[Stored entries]
------------------------------------

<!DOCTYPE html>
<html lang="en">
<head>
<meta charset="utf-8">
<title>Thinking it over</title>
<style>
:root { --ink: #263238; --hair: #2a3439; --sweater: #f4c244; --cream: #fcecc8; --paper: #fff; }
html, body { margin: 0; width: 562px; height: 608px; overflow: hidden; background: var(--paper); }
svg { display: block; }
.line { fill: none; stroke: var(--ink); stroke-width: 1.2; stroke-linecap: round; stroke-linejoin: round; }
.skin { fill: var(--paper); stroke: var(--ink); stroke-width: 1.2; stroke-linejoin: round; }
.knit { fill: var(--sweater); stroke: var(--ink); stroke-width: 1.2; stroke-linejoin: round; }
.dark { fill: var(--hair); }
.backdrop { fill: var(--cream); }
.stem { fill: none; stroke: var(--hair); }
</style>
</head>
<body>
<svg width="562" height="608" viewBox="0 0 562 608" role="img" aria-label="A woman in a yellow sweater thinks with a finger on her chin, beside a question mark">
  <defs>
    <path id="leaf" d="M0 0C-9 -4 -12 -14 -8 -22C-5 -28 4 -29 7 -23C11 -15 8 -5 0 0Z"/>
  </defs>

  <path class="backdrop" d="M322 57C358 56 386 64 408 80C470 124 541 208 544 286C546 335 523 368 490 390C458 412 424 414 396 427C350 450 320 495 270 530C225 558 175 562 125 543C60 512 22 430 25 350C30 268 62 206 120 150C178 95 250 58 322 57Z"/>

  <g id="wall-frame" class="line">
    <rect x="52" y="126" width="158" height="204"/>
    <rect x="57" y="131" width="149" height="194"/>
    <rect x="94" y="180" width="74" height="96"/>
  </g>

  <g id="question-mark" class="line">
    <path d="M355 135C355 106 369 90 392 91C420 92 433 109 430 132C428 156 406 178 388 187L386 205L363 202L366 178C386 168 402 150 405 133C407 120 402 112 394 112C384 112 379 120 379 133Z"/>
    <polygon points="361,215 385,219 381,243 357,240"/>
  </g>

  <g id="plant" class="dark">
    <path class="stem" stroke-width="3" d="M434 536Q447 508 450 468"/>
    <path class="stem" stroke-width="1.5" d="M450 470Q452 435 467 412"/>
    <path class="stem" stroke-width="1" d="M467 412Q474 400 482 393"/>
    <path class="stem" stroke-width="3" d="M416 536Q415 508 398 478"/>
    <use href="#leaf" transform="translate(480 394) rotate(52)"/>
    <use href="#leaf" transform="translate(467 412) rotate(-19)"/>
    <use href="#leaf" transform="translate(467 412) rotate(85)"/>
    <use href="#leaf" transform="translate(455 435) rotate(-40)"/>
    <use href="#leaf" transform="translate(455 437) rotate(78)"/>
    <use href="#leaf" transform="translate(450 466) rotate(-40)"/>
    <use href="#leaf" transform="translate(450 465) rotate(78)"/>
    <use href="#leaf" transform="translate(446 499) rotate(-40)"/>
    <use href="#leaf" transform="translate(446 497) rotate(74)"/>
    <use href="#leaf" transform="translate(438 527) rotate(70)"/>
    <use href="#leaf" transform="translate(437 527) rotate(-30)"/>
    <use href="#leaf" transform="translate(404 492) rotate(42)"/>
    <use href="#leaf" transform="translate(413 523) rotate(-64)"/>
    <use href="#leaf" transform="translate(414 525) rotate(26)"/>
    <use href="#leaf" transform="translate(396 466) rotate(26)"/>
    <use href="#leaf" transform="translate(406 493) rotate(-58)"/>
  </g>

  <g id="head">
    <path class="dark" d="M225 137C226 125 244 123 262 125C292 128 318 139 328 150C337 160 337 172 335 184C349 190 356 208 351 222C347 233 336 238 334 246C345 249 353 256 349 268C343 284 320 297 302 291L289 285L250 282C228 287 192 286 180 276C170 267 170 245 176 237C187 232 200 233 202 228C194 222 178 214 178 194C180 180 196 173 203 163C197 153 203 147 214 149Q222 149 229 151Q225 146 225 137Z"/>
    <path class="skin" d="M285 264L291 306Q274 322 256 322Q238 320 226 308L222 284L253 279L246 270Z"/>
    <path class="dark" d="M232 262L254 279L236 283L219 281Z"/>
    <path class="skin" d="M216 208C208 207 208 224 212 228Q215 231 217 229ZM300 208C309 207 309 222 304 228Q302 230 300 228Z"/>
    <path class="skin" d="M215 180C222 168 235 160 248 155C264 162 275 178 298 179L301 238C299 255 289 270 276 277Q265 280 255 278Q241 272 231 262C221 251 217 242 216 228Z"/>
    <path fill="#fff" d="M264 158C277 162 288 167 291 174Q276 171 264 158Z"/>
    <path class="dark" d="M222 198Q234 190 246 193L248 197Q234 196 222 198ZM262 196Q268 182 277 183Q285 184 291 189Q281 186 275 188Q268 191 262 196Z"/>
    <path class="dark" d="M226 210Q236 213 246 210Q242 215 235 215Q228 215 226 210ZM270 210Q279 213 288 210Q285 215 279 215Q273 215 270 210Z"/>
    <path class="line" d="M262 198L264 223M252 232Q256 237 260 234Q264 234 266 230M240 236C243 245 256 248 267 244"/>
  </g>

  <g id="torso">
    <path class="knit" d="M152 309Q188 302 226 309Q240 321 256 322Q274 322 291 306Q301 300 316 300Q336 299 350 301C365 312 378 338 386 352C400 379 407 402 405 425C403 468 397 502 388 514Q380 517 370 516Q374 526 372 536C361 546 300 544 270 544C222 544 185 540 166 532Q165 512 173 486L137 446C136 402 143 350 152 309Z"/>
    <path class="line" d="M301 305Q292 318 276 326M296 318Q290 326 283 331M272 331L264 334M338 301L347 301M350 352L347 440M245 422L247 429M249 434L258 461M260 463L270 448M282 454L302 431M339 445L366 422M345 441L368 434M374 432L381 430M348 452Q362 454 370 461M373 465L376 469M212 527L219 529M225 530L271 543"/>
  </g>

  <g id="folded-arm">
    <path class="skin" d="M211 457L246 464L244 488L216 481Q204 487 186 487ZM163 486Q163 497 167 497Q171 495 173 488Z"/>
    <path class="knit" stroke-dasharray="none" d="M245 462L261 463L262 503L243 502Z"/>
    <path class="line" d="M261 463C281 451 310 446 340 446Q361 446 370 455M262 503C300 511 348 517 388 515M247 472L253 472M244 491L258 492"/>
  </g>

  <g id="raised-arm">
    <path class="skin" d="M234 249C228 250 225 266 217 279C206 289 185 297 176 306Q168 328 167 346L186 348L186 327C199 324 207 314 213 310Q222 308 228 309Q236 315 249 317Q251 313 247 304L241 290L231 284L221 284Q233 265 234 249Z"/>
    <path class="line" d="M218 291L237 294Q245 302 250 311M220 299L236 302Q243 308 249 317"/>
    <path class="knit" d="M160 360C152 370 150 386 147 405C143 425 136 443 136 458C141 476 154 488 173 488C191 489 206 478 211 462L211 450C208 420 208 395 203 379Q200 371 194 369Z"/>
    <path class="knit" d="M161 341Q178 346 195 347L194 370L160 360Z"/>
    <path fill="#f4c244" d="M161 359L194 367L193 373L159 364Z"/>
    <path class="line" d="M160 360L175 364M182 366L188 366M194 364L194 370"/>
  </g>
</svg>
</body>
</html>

------------------------------------

[What the exercise asks] Provide the number of lines in the records above containing the string "stem", and write nothing more.

[Exercise result] 5